REQUIREMENT
In the listing below, find the line holding "width: calc(var(--w) +" and the line holding "567L824 535M869 567L882". Write out those two lines and all lines between, exactly, and nothing more.

EXERCISE INPUT
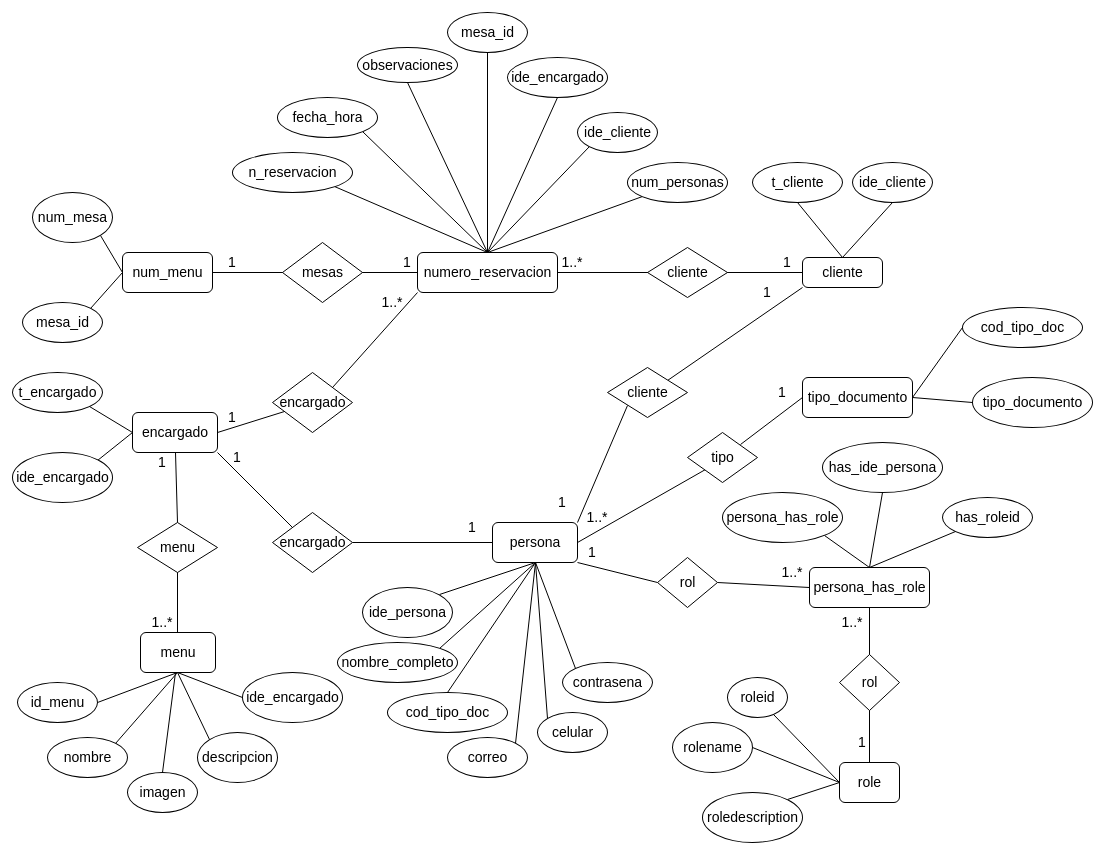
<!DOCTYPE html>
<html lang="es">
<head>
<meta charset="utf-8">
<title>Diagrama entidad-relación de reservaciones</title>
<style>
:root { --ink: #000; --paper: #fff; }
* { box-sizing: border-box; }
body { margin: 0; background: var(--paper); overflow: hidden; }
.diagram {
  position: relative; width: 1105px; height: 855px; overflow: hidden;
  background: var(--paper); color: var(--ink);
  font: 14px/17px "Liberation Sans", Arial, sans-serif;
}
.connections { position: absolute; inset: 0; stroke: var(--ink); fill: none; }
.relations { fill: var(--paper); }
.entity, .attribute, .relation {
  position: absolute; left: var(--x); top: var(--y);
  width: calc(var(--w) + 1px); height: calc(var(--h) + 1px);
  display: flex; align-items: center; justify-content: center; white-space: nowrap;
}
.entity, .attribute { border: 1px solid var(--ink); background: var(--paper); --h: 40px; }
.entity { border-radius: 6px; }
.attribute { border-radius: 50%; --w: 80px; }
.relation { --w: 80px; --h: 60px; }
.cardinality { position: absolute; left: var(--x); top: var(--y); transform: translate(-50%, -50%); white-space: nowrap; }
</style>
</head>
<body>
<main class="diagram">
<svg class="connections" width="1105" height="855" viewBox="0 0 1105 855" aria-hidden="true">
  <g transform="translate(.5 .5)">
    <g class="attribute-lines">
      <path d="M487 252V52M487 252L407 82M487 252L557 97M487 252L362 131M487 252L589 146M487 252L334 186M487 252L642 196"/>
      <path d="M842 257L797 202M842 257L892 202"/>
      <path d="M122 272L100 235M122 272L90 308"/>
      <path d="M132 432L89 406M132 432L97 460"/>
      <path d="M912 397L962 327M912 397L972 402"/>
      <path d="M869 567L824 535M869 567L882 492M869 567L955 531"/>
      <path d="M535 562L439 594M535 562L439 648M535 562L447 692M535 562L515 743M535 562L547 718M535 562L575 668"/>
      <path d="M177 672L97 702M177 672L115 743M175 672L162 772M177 672L209 739M177 672L242 697"/>
      <path d="M839 782L773 714M839 782L752 747M839 782L787 799"/>
    </g>
    <g class="relation-lines">
      <path d="M212 272H417M557 272H802"/>
      <path d="M417 292L332 387M217 432L284 411"/>
      <path d="M217 452L292 527M352 542H492"/>
      <path d="M175 452L177 522V632"/>
      <path d="M802 287L667 380M627 405L577 522"/>
      <path d="M802 397L740 444M705 469L577 542"/>
      <path d="M577 562L657 582M717 582L809 587"/>
      <path d="M869 607V762"/>
    </g>
    <g class="relations">
      <polygon points="322,242 362,272 322,302 282,272"/>
      <polygon points="687,247 727,272 687,297 647,272"/>
      <polygon points="312,372 352,402 312,432 272,402"/>
      <polygon points="312,512 352,542 312,572 272,542"/>
      <polygon points="177,522 217,547 177,572 137,547"/>
      <polygon points="647,367 687,392 647,417 607,392"/>
      <polygon points="722,432 757,457 722,482 687,457"/>
      <polygon points="687,557 717,582 687,607 657,582"/>
      <polygon points="869,654 899,682 869,710 839,682"/>
    </g>
  </g>
</svg>

<section aria-label="Entidades">
  <div class="entity" style="--x:122px;--y:252px;--w:90px">num_menu</div>
  <div class="entity" style="--x:417px;--y:252px;--w:140px">numero_reservacion</div>
  <div class="entity" style="--x:802px;--y:257px;--w:80px;--h:30px">cliente</div>
  <div class="entity" style="--x:132px;--y:412px;--w:85px">encargado</div>
  <div class="entity" style="--x:802px;--y:377px;--w:110px">tipo_documento</div>
  <div class="entity" style="--x:492px;--y:522px;--w:85px">persona</div>
  <div class="entity" style="--x:809px;--y:567px;--w:120px">persona_has_role</div>
  <div class="entity" style="--x:140px;--y:632px;--w:75px">menu</div>
  <div class="entity" style="--x:839px;--y:762px;--w:60px">role</div>
</section>

<section aria-label="Relaciones">
  <div class="relation" style="--x:282px;--y:242px">mesas</div>
  <div class="relation" style="--x:647px;--y:242px">cliente</div>
  <div class="relation" style="--x:272px;--y:372px">encargado</div>
  <div class="relation" style="--x:272px;--y:512px">encargado</div>
  <div class="relation" style="--x:137px;--y:517px">menu</div>
  <div class="relation" style="--x:607px;--y:362px">cliente</div>
  <div class="relation" style="--x:682px;--y:427px">tipo</div>
  <div class="relation" style="--x:647px;--y:552px">rol</div>
  <div class="relation" style="--x:829px;--y:652px">rol</div>
</section>

<section aria-label="Atributos de numero_reservacion">
  <div class="attribute" style="--x:447px;--y:12px">mesa_id</div>
  <div class="attribute" style="--x:357px;--y:47px;--w:100px;--h:35px">observaciones</div>
  <div class="attribute" style="--x:507px;--y:57px;--w:100px">ide_encargado</div>
  <div class="attribute" style="--x:277px;--y:97px;--w:100px">fecha_hora</div>
  <div class="attribute" style="--x:577px;--y:112px">ide_cliente</div>
  <div class="attribute" style="--x:232px;--y:152px;--w:120px">n_reservacion</div>
  <div class="attribute" style="--x:627px;--y:162px;--w:100px">num_personas</div>
</section>
<section aria-label="Atributos de cliente">
  <div class="attribute" style="--x:752px;--y:162px;--w:90px">t_cliente</div>
  <div class="attribute" style="--x:852px;--y:162px">ide_cliente</div>
</section>
<section aria-label="Atributos de num_menu">
  <div class="attribute" style="--x:32px;--y:192px;--h:50px">num_mesa</div>
  <div class="attribute" style="--x:22px;--y:302px">mesa_id</div>
</section>
<section aria-label="Atributos de encargado">
  <div class="attribute" style="--x:12px;--y:372px;--w:90px">t_encargado</div>
  <div class="attribute" style="--x:12px;--y:452px;--w:100px;--h:50px">ide_encargado</div>
</section>
<section aria-label="Atributos de tipo_documento">
  <div class="attribute" style="--x:962px;--y:307px;--w:120px">cod_tipo_doc</div>
  <div class="attribute" style="--x:972px;--y:377px;--w:120px;--h:50px">tipo_documento</div>
</section>
<section aria-label="Atributos de persona_has_role">
  <div class="attribute" style="--x:822px;--y:442px;--w:120px;--h:50px">has_ide_persona</div>
  <div class="attribute" style="--x:722px;--y:492px;--w:120px;--h:50px">persona_has_role</div>
  <div class="attribute" style="--x:942px;--y:497px;--w:90px">has_roleid</div>
</section>
<section aria-label="Atributos de persona">
  <div class="attribute" style="--x:362px;--y:587px;--w:90px;--h:50px">ide_persona</div>
  <div class="attribute" style="--x:337px;--y:642px;--w:120px">nombre_completo</div>
  <div class="attribute" style="--x:387px;--y:692px;--w:120px">cod_tipo_doc</div>
  <div class="attribute" style="--x:447px;--y:737px">correo</div>
  <div class="attribute" style="--x:537px;--y:712px;--w:70px">celular</div>
  <div class="attribute" style="--x:562px;--y:662px;--w:90px">contrasena</div>
</section>
<section aria-label="Atributos de menu">
  <div class="attribute" style="--x:17px;--y:682px">id_menu</div>
  <div class="attribute" style="--x:47px;--y:737px">nombre</div>
  <div class="attribute" style="--x:127px;--y:772px;--w:70px">imagen</div>
  <div class="attribute" style="--x:197px;--y:732px;--h:50px">descripcion</div>
  <div class="attribute" style="--x:242px;--y:672px;--w:100px;--h:50px">ide_encargado</div>
</section>
<section aria-label="Atributos de role">
  <div class="attribute" style="--x:727px;--y:677px;--w:60px">roleid</div>
  <div class="attribute" style="--x:672px;--y:722px;--h:50px">rolename</div>
  <div class="attribute" style="--x:702px;--y:792px;--w:100px;--h:50px">roledescription</div>
</section>

<section aria-label="Cardinalidades">
  <span class="cardinality" style="--x:232px;--y:262px">1</span>
  <span class="cardinality" style="--x:407px;--y:262px">1</span>
  <span class="cardinality" style="--x:572px;--y:262px">1..*</span>
  <span class="cardinality" style="--x:787px;--y:262px">1</span>
  <span class="cardinality" style="--x:767px;--y:292px">1</span>
  <span class="cardinality" style="--x:392px;--y:302px">1..*</span>
  <span class="cardinality" style="--x:232px;--y:417px">1</span>
  <span class="cardinality" style="--x:237px;--y:457px">1</span>
  <span class="cardinality" style="--x:162px;--y:462px">1</span>
  <span class="cardinality" style="--x:782px;--y:392px">1</span>
  <span class="cardinality" style="--x:562px;--y:502px">1</span>
  <span class="cardinality" style="--x:597px;--y:517px">1..*</span>
  <span class="cardinality" style="--x:472px;--y:527px">1</span>
  <span class="cardinality" style="--x:592px;--y:552px">1</span>
  <span class="cardinality" style="--x:792px;--y:572px">1..*</span>
  <span class="cardinality" style="--x:162px;--y:622px">1..*</span>
  <span class="cardinality" style="--x:852px;--y:622px">1..*</span>
  <span class="cardinality" style="--x:862px;--y:742px">1</span>
</section>
</main>
</body>
</html>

TASK RESULT
  width: calc(var(--w) + 1px); height: calc(var(--h) + 1px);
  display: flex; align-items: center; justify-content: center; white-space: nowrap;
}
.entity, .attribute { border: 1px solid var(--ink); background: var(--paper); --h: 40px; }
.entity { border-radius: 6px; }
.attribute { border-radius: 50%; --w: 80px; }
.relation { --w: 80px; --h: 60px; }
.cardinality { position: absolute; left: var(--x); top: var(--y); transform: translate(-50%, -50%); white-space: nowrap; }
</style>
</head>
<body>
<main class="diagram">
<svg class="connections" width="1105" height="855" viewBox="0 0 1105 855" aria-hidden="true">
  <g transform="translate(.5 .5)">
    <g class="attribute-lines">
      <path d="M487 252V52M487 252L407 82M487 252L557 97M487 252L362 131M487 252L589 146M487 252L334 186M487 252L642 196"/>
      <path d="M842 257L797 202M842 257L892 202"/>
      <path d="M122 272L100 235M122 272L90 308"/>
      <path d="M132 432L89 406M132 432L97 460"/>
      <path d="M912 397L962 327M912 397L972 402"/>
      <path d="M869 567L824 535M869 567L882 492M869 567L955 531"/>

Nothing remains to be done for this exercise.